I’m just really ready to do this video EEG and see what’s going on finally. If the neurologist’s office hadn’t stepped in to help us, I’m certain we wouldn’t have heard by now. I hear it’s quite common for it to take some time. While I understand there’s some coordination that has to take place, and perhaps expecting a same day answer is unreasonable, the fact that I was supposed to receive the accompanying paperwork via e-mail two days ago leads me to believe that patients are waiting longer than they should have to. I was told it would come the night we made the appointment. It didn’t. Out of concern that it didn’t go through I contacted the hospital again to make sure that wasn’t the case. It hadn’t been sent yet, but would be sent that day. Still didn’t come. Day number 3, we shall see… People don’t have EEGs for fun. They are indicative of a problem. They should be scheduled as quickly as humanly possibly. But, hey, what do I know.
But things always seem brighter in the morning, even at 5 am surprisingly. Connor decided to wake up nice and early. Since Chris had to go into work today, I brought Connor into bed with me where his hijinks continued. He was enjoying some early morning shrieks (for fun, not upset) and kicking the mattress. I was half asleep “talking” to him, repeating his sounds back. And if I dared nod off, he’d manage to seize my blanket and yank it off me (Baby danger! Baby danger! Can’t let him suffocate under my blanket! Man, he knows how to play me). At one point I awoke to him yanking my hair. So much for the 10 inches I cut off. We’ve been reading books all morning, aside from the nap that was required for both of us. He’s also getting pretty good at feeding himself his bottle, although he needs help with the second half because the concept of tipping the bottle hasn’t quite taken hold. We started sippy cup training, which is going great (insert sarcasm). He hates the sippy cup so far. We started with a regular one with a hard plastic mouth piece. That was a resounding “oh hell, nah.” Then we got one that’s flexible like a nipple but shaped like a sippy mouth piece. He did take a few sips before the resounding, “oh hell, nah.”
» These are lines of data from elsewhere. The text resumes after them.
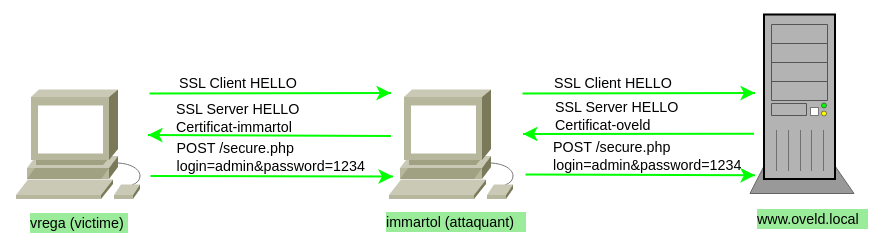
<!DOCTYPE html>
<html lang="fr">
<head>
<meta charset="utf-8">
<title>Interception SSL</title>
<style>
:root {
  --ink: #000;
  --paper: #fff;
  --flow: #0f0;
  --label: #9aec9a;
  --case-light: #c9c9b6;
  --case-mid: #b7b79d;
  --case-shade: #a0a082;
  --case-dark: #7a7a5a;
  --tower: #b3b3b3;
  --tower-base: #999;
  --tower-line: #555;
}
* { box-sizing: border-box; margin: 0; }
body { width: 884px; height: 244px; overflow: hidden; background: var(--paper); }
.diagram {
  position: relative; width: 884px; height: 244px; overflow: hidden;
  font: 14.3px/18px "Liberation Sans", Arial, sans-serif; color: var(--ink);
}
.drawing { position: absolute; inset: 0; display: block; }
.message, .host { position: absolute; white-space: nowrap; }
.host { background: var(--label); line-height: 20px; height: 20px; }

.client-hello-left { left: 179px; top: 74px; }
.server-hello-left { left: 176px; top: 100px; }
.post-left { left: 176.5px; top: 139px; }
.client-hello-right { left: 554px; top: 74px; }
.server-hello-right { left: 555px; top: 98px; }
.post-right { left: 553px; top: 138px; }

.victim { left: 30px; top: 213px; width: 98px; }
.attacker { left: 386px; top: 212px; width: 140px; }
.server { left: 757px; top: 209px; width: 111px; }

.flow { stroke: var(--flow); stroke-width: 2; fill: none; }
.arrowhead { fill: var(--flow); }
.light { fill: var(--case-light); }
.mid { fill: var(--case-mid); }
.shade { fill: var(--case-shade); }
.dark { fill: var(--case-dark); }
.tower { fill: var(--tower); stroke: var(--ink); stroke-width: 2; }
.tower-base { fill: var(--tower-base); stroke: #666; }
.bay { fill: none; stroke: var(--tower-line); stroke-width: 1; }
.vents { fill: none; stroke: #707070; stroke-width: 1; }
</style>
</head>
<body>
<main class="diagram">
  <svg class="drawing" width="884" height="244" viewBox="0 0 884 244" aria-hidden="true">
    <defs>
      <marker id="arrowhead" viewBox="0 0 15 15" refX="15" refY="7.5" markerWidth="15" markerHeight="15" markerUnits="userSpaceOnUse" orient="auto">
        <polygon class="arrowhead" points="0,0 15,7.5 0,15 4,7.5"/>
      </marker>
      <g id="computer">
        <path d="M111 163C128 162 140 168 140 176Q140 182 132 185" fill="none" stroke="#777" stroke-width="1"/>
        <g id="base-unit">
          <polygon class="light" points="27,168 36,156 118,156 109,168"/>
          <polygon class="dark" points="109,168 118,156 118,167 109,179"/>
          <rect class="mid" x="27" y="168" width="82" height="11"/>
          <polygon class="shade" points="35,168 109,168 101,179 27,179"/>
        </g>
        <g id="monitor">
          <polygon class="shade" points="36,160 103,160 109,153 109,158 103,165 36,165"/>
          <polygon class="light" points="31,97 39,89.5 118,89.5 109,97"/>
          <polygon class="dark" points="109,97 118,89.5 118,149 109,160"/>
          <rect class="mid" x="31" y="97" width="78" height="63"/>
          <rect x="38" y="105.5" width="65" height="48" fill="#fff"/>
        </g>
        <g id="keyboard">
          <polygon class="light" points="16,195 28,179.5 113,179.5 101,195"/>
          <polygon class="mid" points="16,195 101,195 101,199 16,199"/>
          <polygon class="dark" points="101,195 113,179.5 113,184 101,199"/>
        </g>
        <g id="mouse">
          <polygon class="light" points="114,195 121,184.5 140,184.5 133,195"/>
          <rect class="mid" x="114" y="195" width="19" height="4"/>
          <polygon class="dark" points="133,195 140,184.5 140,189 133,199"/>
        </g>
      </g>
    </defs>

    <use href="#computer"/>
    <use href="#computer" x="373"/>

    <g id="server-tower">
      <polygon class="tower-base" points="764,166 750,193.5 854,193.5 835,166"/>
      <rect class="tower" x="764" y="14.5" width="71" height="164.5"/>
      <path class="bay" d="M771.5 24.5H827.5V100.5H771.5ZM771.5 43.5H827.5M771.5 62.5H827.5M771.5 81.5H827.5M771.5 103.5H806.5V115.5H771.5Z"/>
      <path class="vents" d="M776.5 130V171M788.5 130V171M800.5 130V171M811.5 130V171M823.5 130V171"/>
      <rect x="810.5" y="107.5" width="8" height="8" fill="#fff" stroke="#777"/>
      <circle cx="824" cy="105.5" r="2.5" fill="#0f0" stroke="#333" stroke-width="0.6"/>
      <circle cx="824" cy="113.5" r="2.5" fill="#ff0" stroke="#333" stroke-width="0.6"/>
    </g>

    <g class="flow">
      <path d="M149.5 93.5L391 93" marker-end="url(#arrowhead)"/>
      <path d="M391 136L148 135" marker-end="url(#arrowhead)"/>
      <path d="M150.5 176L393 176.5" marker-end="url(#arrowhead)"/>
      <path d="M522.5 93.5L755 93" marker-end="url(#arrowhead)"/>
      <path d="M754 133.7L523 134" marker-end="url(#arrowhead)"/>
      <path d="M525.5 174.5L755 175.3" marker-end="url(#arrowhead)"/>
    </g>
  </svg>

  <p class="message client-hello-left">SSL Client HELLO</p>
  <p class="message server-hello-left">SSL Server HELLO<br>Certificat-immartol</p>
  <p class="message post-left">POST /secure.php<br>login=admin&amp;password=1234</p>

  <p class="message client-hello-right">SSL Client HELLO</p>
  <p class="message server-hello-right">SSL Server HELLO<br>Certificat-oveld</p>
  <p class="message post-right">POST /secure.php<br>login=admin&amp;password=1234</p>

  <p class="host victim">vrega (victime)</p>
  <p class="host attacker">immartol (attaquant)</p>
  <p class="host server">www.oveld.local</p>
</main>
</body>
</html>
Progress is progress, right? Perhaps the fact that it’s 4 p.m. and we’re both still in pajamas means I’m not setting the best example for motivation…